The EA has committed to spend £200 million on flood warning systems in England over a 10-year period up to 2012–13. By way of comparison, during the flooding of 2000, a total of 10,000 properties were damaged, at a cost of £1 billion.
Natural catastrophes are inherently unpredictable, and the insurance industry is based on predictability. To date, insurers have been able to capture past storm and flood data and use it to fairly accurately predict future activity, and price risk accordingly. They are now struggling to predict the effects of climate change on weather patterns.
In the United States, hurricanes Andrew (which struck Florida in 1992) and Katrina (New Orleans, Louisiana and Mississippi in 2005) were the heaviest recorded storms to hit land and caused human and financial devastation across the coast.
Correspondingly, the insurance value of properties in US coastal areas has doubled over the past decade – to more than $7 trillion, with Florida and New York both having a value of $2 trillion each. The combination of increased frequency and severity of natural catastrophes, rising asset values and increasing coastal population is a recipe for disaster.
If either location is hit by a hurricane of Katrina proportion, the impact on the global economy would be severe. As Lord Levene put it to his expert audience: ‘In New York’s case, almost $1.4 trillion relates to commercial property. Imagine the disruption to the economy if even 10 per cent of those businesses were forced to close down.’ Little wonder the insurers are heading for the hills and devising policies to force industry to adopt carbon neutral policies.
If the market will not provide insurance cover for people living in disaster-prone areas, governments will be forced to step into the void. But the state’s reaction is not always efficient, as New Orleans can testify.
According to The Economist in March this year, less than 3 per cent of the 115,000 families who have applied for help have received payments.
If the government of mega-wealthy America cannot look after its own in the wake of a natural catastrophe, we have just cause to be concerned. With the anticipated increase in natural disasters, governments would soon run out of money to bail us out. Before that, we face the spectre of millions of houses becoming unsaleable unless, that is, the government agrees to underwrite insurance policies.

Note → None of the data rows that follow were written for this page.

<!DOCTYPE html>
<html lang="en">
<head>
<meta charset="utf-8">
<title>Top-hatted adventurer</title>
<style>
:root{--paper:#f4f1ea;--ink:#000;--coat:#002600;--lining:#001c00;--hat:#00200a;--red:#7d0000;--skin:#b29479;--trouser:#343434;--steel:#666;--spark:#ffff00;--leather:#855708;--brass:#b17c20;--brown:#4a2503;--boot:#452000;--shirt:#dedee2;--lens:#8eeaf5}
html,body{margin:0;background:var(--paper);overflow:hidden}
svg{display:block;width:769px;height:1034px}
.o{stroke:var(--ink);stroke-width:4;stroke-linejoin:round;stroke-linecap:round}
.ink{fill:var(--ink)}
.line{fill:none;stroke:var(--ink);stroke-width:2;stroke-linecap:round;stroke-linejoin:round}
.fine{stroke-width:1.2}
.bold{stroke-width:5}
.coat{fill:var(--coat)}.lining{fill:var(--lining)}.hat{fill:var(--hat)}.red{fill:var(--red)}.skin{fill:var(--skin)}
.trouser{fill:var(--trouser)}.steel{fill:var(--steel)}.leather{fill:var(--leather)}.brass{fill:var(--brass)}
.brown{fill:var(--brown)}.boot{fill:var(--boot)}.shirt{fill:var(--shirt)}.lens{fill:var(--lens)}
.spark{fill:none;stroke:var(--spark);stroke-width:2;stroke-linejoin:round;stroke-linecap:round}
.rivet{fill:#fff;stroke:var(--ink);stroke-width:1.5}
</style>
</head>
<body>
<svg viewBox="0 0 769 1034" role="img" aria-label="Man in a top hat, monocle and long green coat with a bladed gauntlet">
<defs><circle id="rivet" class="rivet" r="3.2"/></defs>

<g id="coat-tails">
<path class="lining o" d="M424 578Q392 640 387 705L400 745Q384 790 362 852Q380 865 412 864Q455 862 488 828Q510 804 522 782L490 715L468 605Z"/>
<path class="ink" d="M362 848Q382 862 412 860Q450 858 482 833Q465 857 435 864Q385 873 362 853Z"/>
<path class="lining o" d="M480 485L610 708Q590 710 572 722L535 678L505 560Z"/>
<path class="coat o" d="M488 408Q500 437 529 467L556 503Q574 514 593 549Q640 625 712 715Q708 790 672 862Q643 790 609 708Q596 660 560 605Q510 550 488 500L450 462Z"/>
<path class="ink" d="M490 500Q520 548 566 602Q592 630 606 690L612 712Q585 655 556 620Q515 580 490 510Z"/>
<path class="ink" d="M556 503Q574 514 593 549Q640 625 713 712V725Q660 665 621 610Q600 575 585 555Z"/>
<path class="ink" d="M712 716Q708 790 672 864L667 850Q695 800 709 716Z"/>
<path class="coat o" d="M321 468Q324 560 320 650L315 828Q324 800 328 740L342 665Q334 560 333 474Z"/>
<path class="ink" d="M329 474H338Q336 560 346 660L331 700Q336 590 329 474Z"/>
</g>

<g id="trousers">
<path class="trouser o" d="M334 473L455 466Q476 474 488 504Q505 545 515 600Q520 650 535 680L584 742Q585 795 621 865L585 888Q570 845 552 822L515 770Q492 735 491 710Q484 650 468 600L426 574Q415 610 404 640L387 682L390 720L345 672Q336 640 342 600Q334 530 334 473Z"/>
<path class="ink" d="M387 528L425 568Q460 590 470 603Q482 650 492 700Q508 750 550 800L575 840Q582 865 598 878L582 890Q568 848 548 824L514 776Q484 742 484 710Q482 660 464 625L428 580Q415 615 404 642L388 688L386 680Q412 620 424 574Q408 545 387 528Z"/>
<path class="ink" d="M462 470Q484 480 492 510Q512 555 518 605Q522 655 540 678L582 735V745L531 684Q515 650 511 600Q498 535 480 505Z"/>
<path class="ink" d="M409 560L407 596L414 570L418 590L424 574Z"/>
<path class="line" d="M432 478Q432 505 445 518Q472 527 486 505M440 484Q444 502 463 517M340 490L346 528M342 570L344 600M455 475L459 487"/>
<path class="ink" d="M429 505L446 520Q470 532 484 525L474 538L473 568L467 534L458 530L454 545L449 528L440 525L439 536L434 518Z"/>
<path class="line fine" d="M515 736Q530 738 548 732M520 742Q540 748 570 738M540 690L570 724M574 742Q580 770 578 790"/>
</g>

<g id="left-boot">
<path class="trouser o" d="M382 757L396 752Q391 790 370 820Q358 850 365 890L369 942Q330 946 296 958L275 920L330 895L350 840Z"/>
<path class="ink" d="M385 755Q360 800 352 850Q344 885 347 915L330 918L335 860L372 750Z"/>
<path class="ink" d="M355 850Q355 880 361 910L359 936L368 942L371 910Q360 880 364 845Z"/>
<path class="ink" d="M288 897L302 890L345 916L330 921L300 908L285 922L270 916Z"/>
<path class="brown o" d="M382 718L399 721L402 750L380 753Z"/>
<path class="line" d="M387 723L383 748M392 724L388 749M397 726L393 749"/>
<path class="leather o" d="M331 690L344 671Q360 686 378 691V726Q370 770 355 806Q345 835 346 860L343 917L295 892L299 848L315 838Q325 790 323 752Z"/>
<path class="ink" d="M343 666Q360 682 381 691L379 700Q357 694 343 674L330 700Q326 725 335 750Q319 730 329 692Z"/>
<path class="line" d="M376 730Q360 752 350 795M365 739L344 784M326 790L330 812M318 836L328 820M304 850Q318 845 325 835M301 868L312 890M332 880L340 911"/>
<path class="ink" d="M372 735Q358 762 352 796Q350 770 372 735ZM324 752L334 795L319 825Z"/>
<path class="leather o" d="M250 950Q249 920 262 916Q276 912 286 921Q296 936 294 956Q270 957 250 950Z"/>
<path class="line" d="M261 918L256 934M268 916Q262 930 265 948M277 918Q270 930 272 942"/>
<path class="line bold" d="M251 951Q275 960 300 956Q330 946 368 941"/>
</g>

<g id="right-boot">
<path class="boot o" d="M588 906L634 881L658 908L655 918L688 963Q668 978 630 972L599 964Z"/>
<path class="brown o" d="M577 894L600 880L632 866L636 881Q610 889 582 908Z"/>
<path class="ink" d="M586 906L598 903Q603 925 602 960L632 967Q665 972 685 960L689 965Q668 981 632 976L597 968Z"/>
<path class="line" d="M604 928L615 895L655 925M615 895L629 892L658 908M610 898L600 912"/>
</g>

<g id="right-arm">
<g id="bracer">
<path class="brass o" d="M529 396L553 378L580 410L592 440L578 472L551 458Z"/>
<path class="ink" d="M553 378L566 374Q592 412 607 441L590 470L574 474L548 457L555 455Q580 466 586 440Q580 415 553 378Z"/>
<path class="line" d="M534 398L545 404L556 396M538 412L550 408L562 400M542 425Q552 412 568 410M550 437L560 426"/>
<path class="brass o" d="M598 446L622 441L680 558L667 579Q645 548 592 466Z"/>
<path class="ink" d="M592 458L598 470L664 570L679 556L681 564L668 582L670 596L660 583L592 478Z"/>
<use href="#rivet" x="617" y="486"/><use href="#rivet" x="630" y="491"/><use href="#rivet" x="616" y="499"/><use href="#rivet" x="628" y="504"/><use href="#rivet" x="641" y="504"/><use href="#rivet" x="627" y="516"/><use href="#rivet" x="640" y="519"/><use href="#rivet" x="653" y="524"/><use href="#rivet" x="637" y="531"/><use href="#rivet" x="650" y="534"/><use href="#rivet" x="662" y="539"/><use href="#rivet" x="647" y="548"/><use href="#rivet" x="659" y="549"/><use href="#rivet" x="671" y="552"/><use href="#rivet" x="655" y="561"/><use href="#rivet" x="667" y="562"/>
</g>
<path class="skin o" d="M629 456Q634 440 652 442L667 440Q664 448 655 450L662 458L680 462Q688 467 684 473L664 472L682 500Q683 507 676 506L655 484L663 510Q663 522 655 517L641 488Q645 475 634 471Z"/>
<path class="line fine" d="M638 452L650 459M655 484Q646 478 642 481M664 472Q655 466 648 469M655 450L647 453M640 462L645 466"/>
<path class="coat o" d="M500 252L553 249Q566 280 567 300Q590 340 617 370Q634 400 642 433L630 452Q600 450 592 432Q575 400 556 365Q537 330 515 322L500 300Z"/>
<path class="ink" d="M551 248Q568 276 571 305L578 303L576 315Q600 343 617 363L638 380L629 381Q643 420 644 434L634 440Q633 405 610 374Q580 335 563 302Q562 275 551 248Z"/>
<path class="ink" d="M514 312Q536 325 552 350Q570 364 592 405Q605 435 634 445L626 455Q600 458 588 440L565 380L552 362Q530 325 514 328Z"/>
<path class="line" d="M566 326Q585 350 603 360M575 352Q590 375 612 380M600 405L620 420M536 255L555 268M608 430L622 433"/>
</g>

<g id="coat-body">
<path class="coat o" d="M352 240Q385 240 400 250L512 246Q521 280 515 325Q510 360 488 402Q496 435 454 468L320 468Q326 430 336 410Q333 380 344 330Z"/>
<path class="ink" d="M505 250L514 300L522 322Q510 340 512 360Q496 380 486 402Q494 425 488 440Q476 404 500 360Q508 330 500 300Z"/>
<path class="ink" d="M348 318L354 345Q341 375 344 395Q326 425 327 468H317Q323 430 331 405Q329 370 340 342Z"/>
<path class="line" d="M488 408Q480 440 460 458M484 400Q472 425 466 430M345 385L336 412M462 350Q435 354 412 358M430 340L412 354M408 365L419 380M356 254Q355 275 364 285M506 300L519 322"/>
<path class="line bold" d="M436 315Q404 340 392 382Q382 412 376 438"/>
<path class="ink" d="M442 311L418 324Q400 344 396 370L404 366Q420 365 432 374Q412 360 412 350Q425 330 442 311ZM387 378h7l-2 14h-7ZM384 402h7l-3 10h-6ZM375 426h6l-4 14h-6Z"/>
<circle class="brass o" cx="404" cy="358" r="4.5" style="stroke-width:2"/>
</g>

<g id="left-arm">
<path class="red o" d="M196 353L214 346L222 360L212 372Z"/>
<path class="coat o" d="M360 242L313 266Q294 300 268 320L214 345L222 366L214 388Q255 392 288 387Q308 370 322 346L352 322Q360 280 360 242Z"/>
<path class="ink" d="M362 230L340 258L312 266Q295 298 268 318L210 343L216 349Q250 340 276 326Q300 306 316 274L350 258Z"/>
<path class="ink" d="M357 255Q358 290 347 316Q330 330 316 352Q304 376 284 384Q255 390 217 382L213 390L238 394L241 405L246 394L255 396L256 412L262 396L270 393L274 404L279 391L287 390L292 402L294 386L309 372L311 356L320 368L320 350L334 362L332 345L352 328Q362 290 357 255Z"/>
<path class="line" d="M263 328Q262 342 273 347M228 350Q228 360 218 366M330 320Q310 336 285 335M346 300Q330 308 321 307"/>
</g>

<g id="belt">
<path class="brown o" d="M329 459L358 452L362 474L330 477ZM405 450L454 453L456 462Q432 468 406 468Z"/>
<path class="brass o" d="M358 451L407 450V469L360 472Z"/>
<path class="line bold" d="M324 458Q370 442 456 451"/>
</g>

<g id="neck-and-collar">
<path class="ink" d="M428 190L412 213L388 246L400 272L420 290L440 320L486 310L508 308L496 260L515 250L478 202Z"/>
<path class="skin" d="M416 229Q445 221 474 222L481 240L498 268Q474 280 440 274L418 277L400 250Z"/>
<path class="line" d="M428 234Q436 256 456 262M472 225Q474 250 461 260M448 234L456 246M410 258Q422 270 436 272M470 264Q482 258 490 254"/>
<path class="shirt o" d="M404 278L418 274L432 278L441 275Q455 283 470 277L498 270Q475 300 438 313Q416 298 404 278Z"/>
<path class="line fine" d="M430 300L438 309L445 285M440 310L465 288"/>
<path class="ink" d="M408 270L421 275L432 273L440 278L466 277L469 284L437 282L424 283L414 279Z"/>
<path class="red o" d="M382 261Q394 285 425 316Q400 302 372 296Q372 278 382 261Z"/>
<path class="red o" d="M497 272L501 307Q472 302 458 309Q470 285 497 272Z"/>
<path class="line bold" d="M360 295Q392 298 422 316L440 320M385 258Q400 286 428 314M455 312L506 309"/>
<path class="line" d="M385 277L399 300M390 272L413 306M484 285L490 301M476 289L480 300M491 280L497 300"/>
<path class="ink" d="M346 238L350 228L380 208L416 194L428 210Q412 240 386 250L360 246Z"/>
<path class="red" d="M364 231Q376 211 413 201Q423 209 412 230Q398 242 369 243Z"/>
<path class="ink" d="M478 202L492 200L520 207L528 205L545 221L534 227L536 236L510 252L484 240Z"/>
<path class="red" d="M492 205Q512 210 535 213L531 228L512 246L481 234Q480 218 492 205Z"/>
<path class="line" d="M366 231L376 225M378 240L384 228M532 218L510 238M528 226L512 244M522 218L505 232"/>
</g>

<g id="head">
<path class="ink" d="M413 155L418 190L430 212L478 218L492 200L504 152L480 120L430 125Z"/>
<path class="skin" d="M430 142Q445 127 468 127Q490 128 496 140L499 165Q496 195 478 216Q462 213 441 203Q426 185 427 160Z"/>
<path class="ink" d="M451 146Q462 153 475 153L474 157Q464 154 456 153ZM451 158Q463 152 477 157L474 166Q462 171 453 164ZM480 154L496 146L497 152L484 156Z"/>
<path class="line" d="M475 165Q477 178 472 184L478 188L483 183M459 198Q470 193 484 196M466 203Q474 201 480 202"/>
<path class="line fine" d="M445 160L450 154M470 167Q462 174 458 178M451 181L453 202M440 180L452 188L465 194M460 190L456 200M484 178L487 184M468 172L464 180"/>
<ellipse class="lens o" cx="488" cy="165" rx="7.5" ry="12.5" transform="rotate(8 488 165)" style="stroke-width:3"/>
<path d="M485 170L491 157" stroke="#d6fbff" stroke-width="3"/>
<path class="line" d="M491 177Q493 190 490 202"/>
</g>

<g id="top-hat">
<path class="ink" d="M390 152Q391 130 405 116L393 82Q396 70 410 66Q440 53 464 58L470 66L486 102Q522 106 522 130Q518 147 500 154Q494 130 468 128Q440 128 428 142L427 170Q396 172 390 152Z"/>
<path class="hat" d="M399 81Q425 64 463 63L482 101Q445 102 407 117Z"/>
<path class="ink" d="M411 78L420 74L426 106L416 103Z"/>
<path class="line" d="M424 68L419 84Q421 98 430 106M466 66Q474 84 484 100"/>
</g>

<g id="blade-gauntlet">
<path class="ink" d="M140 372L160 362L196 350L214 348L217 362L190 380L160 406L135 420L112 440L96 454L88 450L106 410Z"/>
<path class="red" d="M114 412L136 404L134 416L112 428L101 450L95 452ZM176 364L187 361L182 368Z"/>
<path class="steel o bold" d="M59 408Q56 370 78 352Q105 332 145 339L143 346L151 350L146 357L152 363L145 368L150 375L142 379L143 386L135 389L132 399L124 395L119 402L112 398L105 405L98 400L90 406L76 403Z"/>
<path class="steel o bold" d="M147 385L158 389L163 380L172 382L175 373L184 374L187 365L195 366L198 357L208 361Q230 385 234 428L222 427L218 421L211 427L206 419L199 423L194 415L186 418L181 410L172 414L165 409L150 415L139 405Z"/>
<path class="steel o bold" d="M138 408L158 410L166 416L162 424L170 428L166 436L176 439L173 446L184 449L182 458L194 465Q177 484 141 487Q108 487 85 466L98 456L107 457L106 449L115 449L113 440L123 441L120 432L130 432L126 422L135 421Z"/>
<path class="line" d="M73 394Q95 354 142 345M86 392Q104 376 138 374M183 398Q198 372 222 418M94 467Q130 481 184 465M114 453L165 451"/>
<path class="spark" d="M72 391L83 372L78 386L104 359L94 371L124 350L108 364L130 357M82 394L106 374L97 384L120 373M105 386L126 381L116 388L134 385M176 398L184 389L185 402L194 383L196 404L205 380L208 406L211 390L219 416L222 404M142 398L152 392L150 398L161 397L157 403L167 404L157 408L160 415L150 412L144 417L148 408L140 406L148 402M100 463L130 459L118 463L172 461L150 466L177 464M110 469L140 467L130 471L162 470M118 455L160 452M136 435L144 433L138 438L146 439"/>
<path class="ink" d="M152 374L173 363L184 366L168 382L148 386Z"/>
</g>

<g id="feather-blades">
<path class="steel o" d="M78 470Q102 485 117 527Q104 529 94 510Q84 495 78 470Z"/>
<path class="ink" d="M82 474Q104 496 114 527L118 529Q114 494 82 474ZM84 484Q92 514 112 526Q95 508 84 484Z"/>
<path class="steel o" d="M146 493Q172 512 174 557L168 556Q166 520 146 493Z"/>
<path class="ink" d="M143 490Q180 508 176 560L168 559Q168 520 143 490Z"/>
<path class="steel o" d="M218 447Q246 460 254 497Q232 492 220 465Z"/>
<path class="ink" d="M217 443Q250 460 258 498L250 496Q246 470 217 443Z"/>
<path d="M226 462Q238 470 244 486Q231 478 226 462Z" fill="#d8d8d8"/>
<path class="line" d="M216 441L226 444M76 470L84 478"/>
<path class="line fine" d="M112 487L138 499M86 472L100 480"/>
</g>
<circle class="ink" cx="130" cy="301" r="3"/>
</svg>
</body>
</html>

In his speech, Levene said that Lloyds is now actively planning for a stormy future – before adding, ‘But I seriously question whether all policymakers, businesses and homeowners are doing so.’
Climate change is often viewed as an abstract or distant problem, but clearly its impact has beaten a path to your door and the Lutine Bell has tolled.
Insurers are not so much concerned with a warning of floods, but whether these houses at risk are inhabited or not. In its FRCC report, the ABI is calling for homes to be built upside-down, with living accommodation and all electrics to be located on the first floor of the building. It also urges for legislation to force developers to take responsibility for flood defences. ‘Asking developers to pay could help to ensure that the market takes into account the full costs of development,’ it says.
If this were to happen, who would decide the level of flood defences? Would private developers be obliged to maintain flood defences? What recourse would homeowners have in the decades to come, if the developer were no longer in business? And would the housing be affordable to anyone but the most wealthy?
If insurers are withdrawing their capital from an area, it is a clear indication that the risks are too high for them to profitably cover it.
This article first appeared in the Ecologist June 2007